++++ THE INPUT ++++

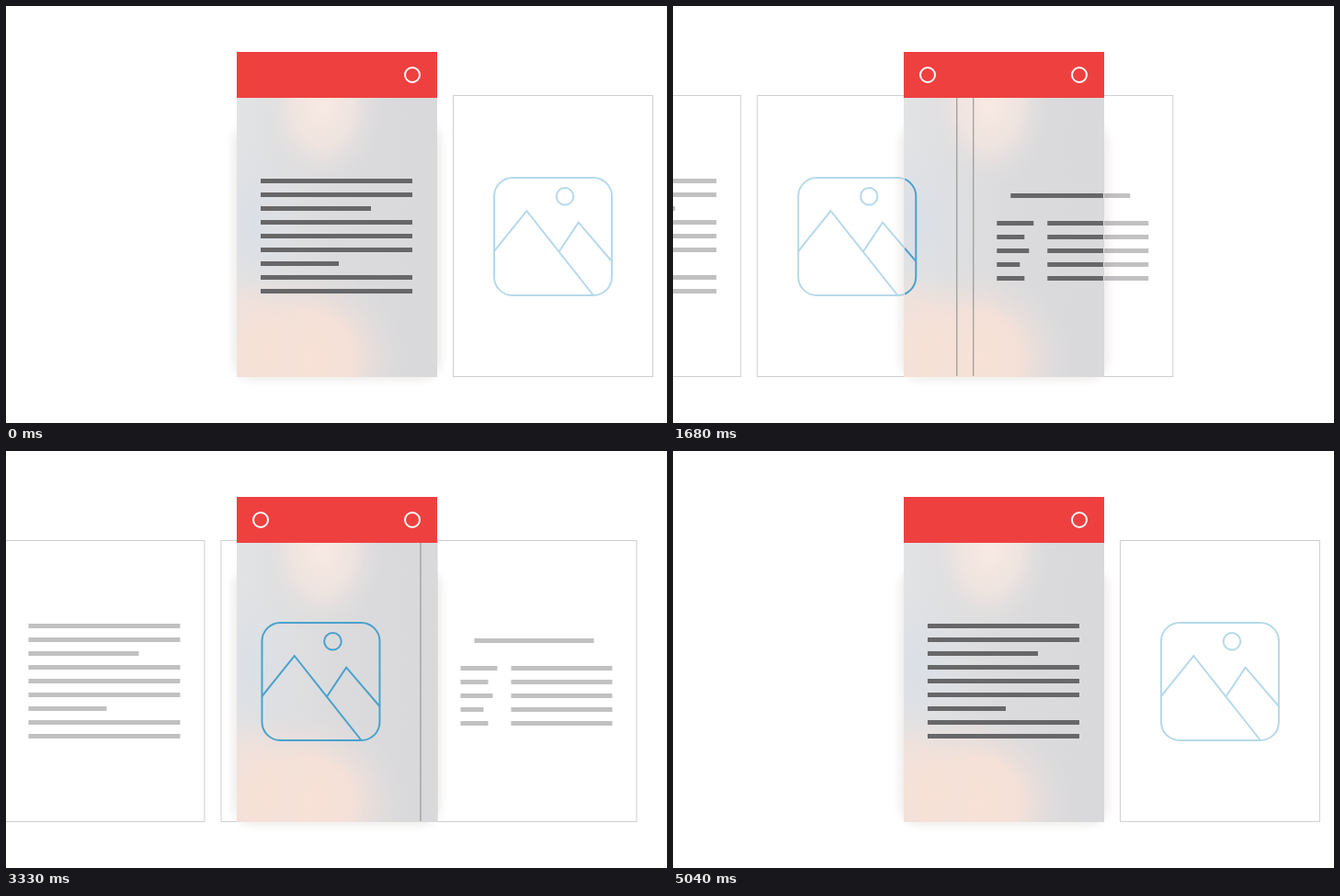
Recreate the animation shown at these times as an HTML page. Size 719 px wide and 454 px high, loop 5.13 s.

```html
<!DOCTYPE html>
<html lang="en">
<head>
<meta charset="utf-8">
<title>Swipe between pages</title>
<style>
  html, body { margin: 0; width: 100%; height: 100%; overflow: hidden; background: #fff; }
  svg { display: block; }
  .page { fill: none; stroke: #8a8a8a; }
  .bars { fill: #676669; }
  .picture { fill: none; stroke: #4aa1cc; stroke-width: 2; }
  .dot { fill: none; stroke: #fff; stroke-width: 2; }
</style>
</head>
<body>
<svg width="719" height="454" viewBox="0 0 719 454">
  <defs>
    <linearGradient id="base">
      <stop offset="0" stop-color="#e2e3e5"/>
      <stop offset=".5" stop-color="#dbdbdd"/>
      <stop offset="1" stop-color="#d9d9db"/>
    </linearGradient>
    <radialGradient id="peach">
      <stop offset="0" stop-color="#f9e2d6"/>
      <stop offset=".5" stop-color="#f7e1d7" stop-opacity=".9"/>
      <stop offset="1" stop-color="#e6dfdd" stop-opacity="0"/>
    </radialGradient>
    <radialGradient id="pink">
      <stop offset="0" stop-color="#f8e9e3"/>
      <stop offset=".5" stop-color="#f2e5e0" stop-opacity=".9"/>
      <stop offset="1" stop-color="#e2dfdf" stop-opacity="0"/>
    </radialGradient>
    <radialGradient id="blue">
      <stop offset="0" stop-color="#dbe0e7"/>
      <stop offset="1" stop-color="#dcdfe4" stop-opacity="0"/>
    </radialGradient>
    <filter id="blur" x="-20%" y="-20%" width="140%" height="140%"><feGaussianBlur stdDeviation="4"/></filter>
    <clipPath id="body"><rect x="251" y="100" width="218" height="304"/></clipPath>
    <clipPath id="screen"><rect x="252" y="100" width="216" height="303"/></clipPath>
    <g id="pages"></g>
  </defs>

  <rect x="246" y="125" width="228" height="283" rx="24" fill="#f1eeec" filter="url(#blur)"/>
  <use href="#pages" opacity=".4"/>

  <g clip-path="url(#body)">
    <rect x="251" y="100" width="218" height="304" fill="url(#base)"/>
    <ellipse cx="268" cy="235" rx="62" ry="90" fill="url(#blue)"/>
    <ellipse cx="344" cy="105" rx="66" ry="92" fill="url(#pink)"/>
    <ellipse cx="322" cy="382" rx="110" ry="98" fill="url(#peach)"/>
    <ellipse cx="260" cy="365" rx="70" ry="90" fill="url(#peach)" opacity=".6"/>
  </g>
  <g clip-path="url(#screen)"><use href="#pages"/></g>

  <rect x="251" y="50" width="218" height="50" fill="#ef4040"/>
  <circle id="back" class="dot" cx="277" cy="75" r="8"/>
  <circle class="dot" cx="442" cy="75" r="8"/>
</svg>
<script>
  const STEP = 235, LOOP = 5130, TICK = 30, SWIPE = 570;
  // start time, page left, page entered
  const swipes = [[450, 0, 1], [1500, 1, 2], [3000, 2, 1], [4500, 1, 0]];

  const bar = (x, y, width) => `<rect x="${x}" y="${y}" width="${width}" height="5"/>`;

  const article = [165, 165, 120, 165, 165, 165, 85, 165, 165]
    .map((width, i) => bar(26, 188 + 15 * i, width)).join('');
  const table = bar(41, 204, 130) + [40, 30, 35, 25, 30]
    .map((width, i) => bar(26, 234 + 15 * i, width) + bar(81, 234 + 15 * i, 110)).join('');
  const picture = `
    <rect x="45" y="187" width="128" height="128" rx="20"/>
    <circle cx="122" cy="207.3" r="9.3"/>
    <path d="M45 267 80.3 223 153 315M115.5 267.5 136.7 235.7 173 278"/>`;

  const pages = document.getElementById('pages');
  const back = document.getElementById('back');
  pages.innerHTML = [['bars', article], ['picture', picture], ['bars', table]]
    .map(([kind, content], i) => `<g transform="translate(${251 + STEP * i})">
      <rect class="page" x=".5" y="97.5" width="217" height="306"/>
      <g class="${kind}">${content}</g></g>`).join('');

  function positionAt(time) {
    let position = 0;
    for (const [start, from, to] of swipes) {
      if (time < start) break;
      const rest = 1 - Math.min((time - start) / SWIPE, 1);
      position = to + (from - to) * rest ** 3;
    }
    return position;
  }

  function draw() {
    const time = Math.floor(performance.now() % LOOP / TICK) * TICK;
    const position = positionAt(time);
    pages.setAttribute('transform', `translate(${-STEP * position})`);
    back.setAttribute('opacity', Math.min(position, 1));
    requestAnimationFrame(draw);
  }
  draw();
</script>
</body>
</html>
```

++++

EXERCISE REQUIREMENTS: Line count for "pages": say how many lines of the entries above include that word, and give only the number.

WRITTEN ANSWER: 7